## [Task goal]
Below are records to repeat exactly. Omit the pictures from the copy.

--- --- ---

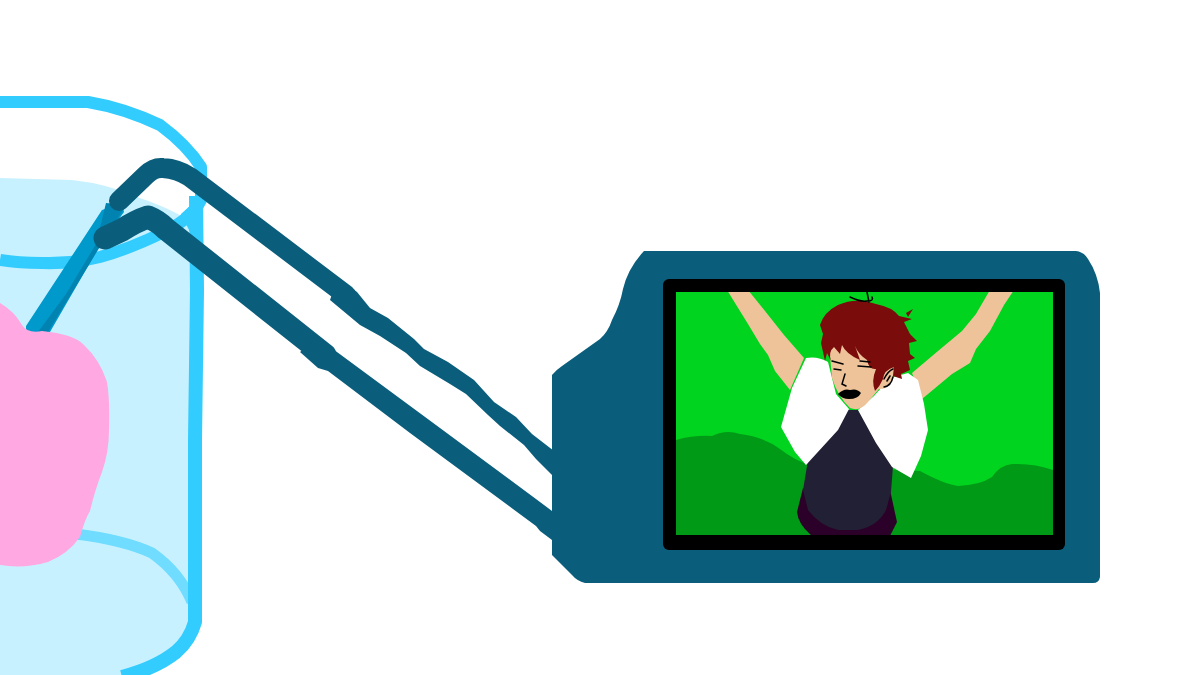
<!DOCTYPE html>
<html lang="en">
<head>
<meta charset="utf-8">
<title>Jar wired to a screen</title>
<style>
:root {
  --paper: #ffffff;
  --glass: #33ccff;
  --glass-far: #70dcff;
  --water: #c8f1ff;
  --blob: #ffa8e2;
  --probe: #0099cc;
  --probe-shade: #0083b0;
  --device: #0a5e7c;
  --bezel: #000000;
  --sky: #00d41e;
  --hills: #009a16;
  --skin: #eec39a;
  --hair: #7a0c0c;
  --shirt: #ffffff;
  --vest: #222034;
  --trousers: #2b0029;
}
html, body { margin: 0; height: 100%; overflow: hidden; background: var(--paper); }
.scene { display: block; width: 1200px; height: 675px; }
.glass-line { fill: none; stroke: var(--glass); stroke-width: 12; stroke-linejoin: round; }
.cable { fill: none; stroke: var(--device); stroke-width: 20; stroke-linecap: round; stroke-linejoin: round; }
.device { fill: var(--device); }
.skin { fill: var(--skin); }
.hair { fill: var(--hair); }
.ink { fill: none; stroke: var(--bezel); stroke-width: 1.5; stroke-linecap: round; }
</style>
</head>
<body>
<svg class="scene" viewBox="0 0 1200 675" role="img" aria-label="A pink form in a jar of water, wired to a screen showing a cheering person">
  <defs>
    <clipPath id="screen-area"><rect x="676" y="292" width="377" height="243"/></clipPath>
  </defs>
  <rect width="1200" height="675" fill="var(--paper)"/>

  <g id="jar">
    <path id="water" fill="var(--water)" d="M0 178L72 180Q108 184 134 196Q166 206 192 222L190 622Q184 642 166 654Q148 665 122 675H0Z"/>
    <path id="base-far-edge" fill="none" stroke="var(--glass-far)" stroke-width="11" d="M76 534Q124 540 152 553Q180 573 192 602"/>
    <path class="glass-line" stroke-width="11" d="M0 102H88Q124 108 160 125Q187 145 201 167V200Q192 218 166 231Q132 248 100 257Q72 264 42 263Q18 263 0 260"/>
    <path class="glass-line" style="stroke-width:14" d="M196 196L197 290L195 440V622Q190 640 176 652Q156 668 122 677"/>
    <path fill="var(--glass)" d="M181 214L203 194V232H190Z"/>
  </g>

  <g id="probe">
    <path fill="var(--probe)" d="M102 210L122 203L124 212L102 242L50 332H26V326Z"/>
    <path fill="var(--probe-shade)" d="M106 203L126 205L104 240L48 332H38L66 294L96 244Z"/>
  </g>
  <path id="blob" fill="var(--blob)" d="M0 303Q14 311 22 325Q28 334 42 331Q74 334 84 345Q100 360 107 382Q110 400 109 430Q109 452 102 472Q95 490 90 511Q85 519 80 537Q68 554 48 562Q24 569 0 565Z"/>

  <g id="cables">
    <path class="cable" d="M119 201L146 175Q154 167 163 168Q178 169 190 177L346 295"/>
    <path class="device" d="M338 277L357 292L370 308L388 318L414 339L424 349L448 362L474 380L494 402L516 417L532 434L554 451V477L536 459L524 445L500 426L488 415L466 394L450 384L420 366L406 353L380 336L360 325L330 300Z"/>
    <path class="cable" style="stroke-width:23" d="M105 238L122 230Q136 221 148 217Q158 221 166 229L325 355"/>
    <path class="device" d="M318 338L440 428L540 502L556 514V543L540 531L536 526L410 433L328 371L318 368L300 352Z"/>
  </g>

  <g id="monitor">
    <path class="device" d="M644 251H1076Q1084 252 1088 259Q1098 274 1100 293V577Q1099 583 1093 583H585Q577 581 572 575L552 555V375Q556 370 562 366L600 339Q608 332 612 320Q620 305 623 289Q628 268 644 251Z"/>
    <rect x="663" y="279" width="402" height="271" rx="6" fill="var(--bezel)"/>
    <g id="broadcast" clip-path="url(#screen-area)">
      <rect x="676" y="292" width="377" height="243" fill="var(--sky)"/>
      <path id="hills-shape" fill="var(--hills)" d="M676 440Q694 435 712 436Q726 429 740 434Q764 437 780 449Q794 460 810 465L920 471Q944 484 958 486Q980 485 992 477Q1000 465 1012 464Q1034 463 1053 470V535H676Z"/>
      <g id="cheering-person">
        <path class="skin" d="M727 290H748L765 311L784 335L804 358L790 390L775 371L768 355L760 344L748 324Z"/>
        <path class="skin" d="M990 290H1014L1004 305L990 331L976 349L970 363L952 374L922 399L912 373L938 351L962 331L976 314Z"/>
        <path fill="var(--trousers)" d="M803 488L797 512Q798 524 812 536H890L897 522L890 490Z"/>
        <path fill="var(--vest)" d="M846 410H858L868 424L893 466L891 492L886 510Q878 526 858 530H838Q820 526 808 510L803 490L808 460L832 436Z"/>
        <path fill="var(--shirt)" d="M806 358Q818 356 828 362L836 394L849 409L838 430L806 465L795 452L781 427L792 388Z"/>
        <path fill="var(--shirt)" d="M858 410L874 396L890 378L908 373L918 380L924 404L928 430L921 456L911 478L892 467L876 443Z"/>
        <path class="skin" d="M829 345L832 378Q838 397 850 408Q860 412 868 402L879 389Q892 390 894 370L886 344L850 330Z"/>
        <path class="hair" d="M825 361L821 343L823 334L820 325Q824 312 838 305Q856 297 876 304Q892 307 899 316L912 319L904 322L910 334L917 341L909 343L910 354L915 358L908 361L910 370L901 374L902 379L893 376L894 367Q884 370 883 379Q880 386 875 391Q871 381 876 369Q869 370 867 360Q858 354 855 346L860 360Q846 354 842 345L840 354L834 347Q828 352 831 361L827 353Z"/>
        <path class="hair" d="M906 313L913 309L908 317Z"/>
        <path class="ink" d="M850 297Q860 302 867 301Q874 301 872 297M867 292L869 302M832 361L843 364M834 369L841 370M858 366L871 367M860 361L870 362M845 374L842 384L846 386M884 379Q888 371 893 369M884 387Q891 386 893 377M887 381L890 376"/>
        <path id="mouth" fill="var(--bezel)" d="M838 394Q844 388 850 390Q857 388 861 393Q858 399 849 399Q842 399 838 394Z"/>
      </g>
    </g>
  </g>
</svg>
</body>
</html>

--- --- ---

## [Finished task]
<!DOCTYPE html>
<html lang="en">
<head>
<meta charset="utf-8">
<title>Jar wired to a screen</title>
<style>
:root {
  --paper: #ffffff;
  --glass: #33ccff;
  --glass-far: #70dcff;
  --water: #c8f1ff;
  --blob: #ffa8e2;
  --probe: #0099cc;
  --probe-shade: #0083b0;
  --device: #0a5e7c;
  --bezel: #000000;
  --sky: #00d41e;
  --hills: #009a16;
  --skin: #eec39a;
  --hair: #7a0c0c;
  --shirt: #ffffff;
  --vest: #222034;
  --trousers: #2b0029;
}
html, body { margin: 0; height: 100%; overflow: hidden; background: var(--paper); }
.scene { display: block; width: 1200px; height: 675px; }
.glass-line { fill: none; stroke: var(--glass); stroke-width: 12; stroke-linejoin: round; }
.cable { fill: none; stroke: var(--device); stroke-width: 20; stroke-linecap: round; stroke-linejoin: round; }
.device { fill: var(--device); }
.skin { fill: var(--skin); }
.hair { fill: var(--hair); }
.ink { fill: none; stroke: var(--bezel); stroke-width: 1.5; stroke-linecap: round; }
</style>
</head>
<body>
<svg class="scene" viewBox="0 0 1200 675" role="img" aria-label="A pink form in a jar of water, wired to a screen showing a cheering person">
  <defs>
    <clipPath id="screen-area"><rect x="676" y="292" width="377" height="243"/></clipPath>
  </defs>
  <rect width="1200" height="675" fill="var(--paper)"/>

  <g id="jar">
    <path id="water" fill="var(--water)" d="M0 178L72 180Q108 184 134 196Q166 206 192 222L190 622Q184 642 166 654Q148 665 122 675H0Z"/>
    <path id="base-far-edge" fill="none" stroke="var(--glass-far)" stroke-width="11" d="M76 534Q124 540 152 553Q180 573 192 602"/>
    <path class="glass-line" stroke-width="11" d="M0 102H88Q124 108 160 125Q187 145 201 167V200Q192 218 166 231Q132 248 100 257Q72 264 42 263Q18 263 0 260"/>
    <path class="glass-line" style="stroke-width:14" d="M196 196L197 290L195 440V622Q190 640 176 652Q156 668 122 677"/>
    <path fill="var(--glass)" d="M181 214L203 194V232H190Z"/>
  </g>

  <g id="probe">
    <path fill="var(--probe)" d="M102 210L122 203L124 212L102 242L50 332H26V326Z"/>
    <path fill="var(--probe-shade)" d="M106 203L126 205L104 240L48 332H38L66 294L96 244Z"/>
  </g>
  <path id="blob" fill="var(--blob)" d="M0 303Q14 311 22 325Q28 334 42 331Q74 334 84 345Q100 360 107 382Q110 400 109 430Q109 452 102 472Q95 490 90 511Q85 519 80 537Q68 554 48 562Q24 569 0 565Z"/>

  <g id="cables">
    <path class="cable" d="M119 201L146 175Q154 167 163 168Q178 169 190 177L346 295"/>
    <path class="device" d="M338 277L357 292L370 308L388 318L414 339L424 349L448 362L474 380L494 402L516 417L532 434L554 451V477L536 459L524 445L500 426L488 415L466 394L450 384L420 366L406 353L380 336L360 325L330 300Z"/>
    <path class="cable" style="stroke-width:23" d="M105 238L122 230Q136 221 148 217Q158 221 166 229L325 355"/>
    <path class="device" d="M318 338L440 428L540 502L556 514V543L540 531L536 526L410 433L328 371L318 368L300 352Z"/>
  </g>

  <g id="monitor">
    <path class="device" d="M644 251H1076Q1084 252 1088 259Q1098 274 1100 293V577Q1099 583 1093 583H585Q577 581 572 575L552 555V375Q556 370 562 366L600 339Q608 332 612 320Q620 305 623 289Q628 268 644 251Z"/>
    <rect x="663" y="279" width="402" height="271" rx="6" fill="var(--bezel)"/>
    <g id="broadcast" clip-path="url(#screen-area)">
      <rect x="676" y="292" width="377" height="243" fill="var(--sky)"/>
      <path id="hills-shape" fill="var(--hills)" d="M676 440Q694 435 712 436Q726 429 740 434Q764 437 780 449Q794 460 810 465L920 471Q944 484 958 486Q980 485 992 477Q1000 465 1012 464Q1034 463 1053 470V535H676Z"/>
      <g id="cheering-person">
        <path class="skin" d="M727 290H748L765 311L784 335L804 358L790 390L775 371L768 355L760 344L748 324Z"/>
        <path class="skin" d="M990 290H1014L1004 305L990 331L976 349L970 363L952 374L922 399L912 373L938 351L962 331L976 314Z"/>
        <path fill="var(--trousers)" d="M803 488L797 512Q798 524 812 536H890L897 522L890 490Z"/>
        <path fill="var(--vest)" d="M846 410H858L868 424L893 466L891 492L886 510Q878 526 858 530H838Q820 526 808 510L803 490L808 460L832 436Z"/>
        <path fill="var(--shirt)" d="M806 358Q818 356 828 362L836 394L849 409L838 430L806 465L795 452L781 427L792 388Z"/>
        <path fill="var(--shirt)" d="M858 410L874 396L890 378L908 373L918 380L924 404L928 430L921 456L911 478L892 467L876 443Z"/>
        <path class="skin" d="M829 345L832 378Q838 397 850 408Q860 412 868 402L879 389Q892 390 894 370L886 344L850 330Z"/>
        <path class="hair" d="M825 361L821 343L823 334L820 325Q824 312 838 305Q856 297 876 304Q892 307 899 316L912 319L904 322L910 334L917 341L909 343L910 354L915 358L908 361L910 370L901 374L902 379L893 376L894 367Q884 370 883 379Q880 386 875 391Q871 381 876 369Q869 370 867 360Q858 354 855 346L860 360Q846 354 842 345L840 354L834 347Q828 352 831 361L827 353Z"/>
        <path class="hair" d="M906 313L913 309L908 317Z"/>
        <path class="ink" d="M850 297Q860 302 867 301Q874 301 872 297M867 292L869 302M832 361L843 364M834 369L841 370M858 366L871 367M860 361L870 362M845 374L842 384L846 386M884 379Q888 371 893 369M884 387Q891 386 893 377M887 381L890 376"/>
        <path id="mouth" fill="var(--bezel)" d="M838 394Q844 388 850 390Q857 388 861 393Q858 399 849 399Q842 399 838 394Z"/>
      </g>
    </g>
  </g>
</svg>
</body>
</html>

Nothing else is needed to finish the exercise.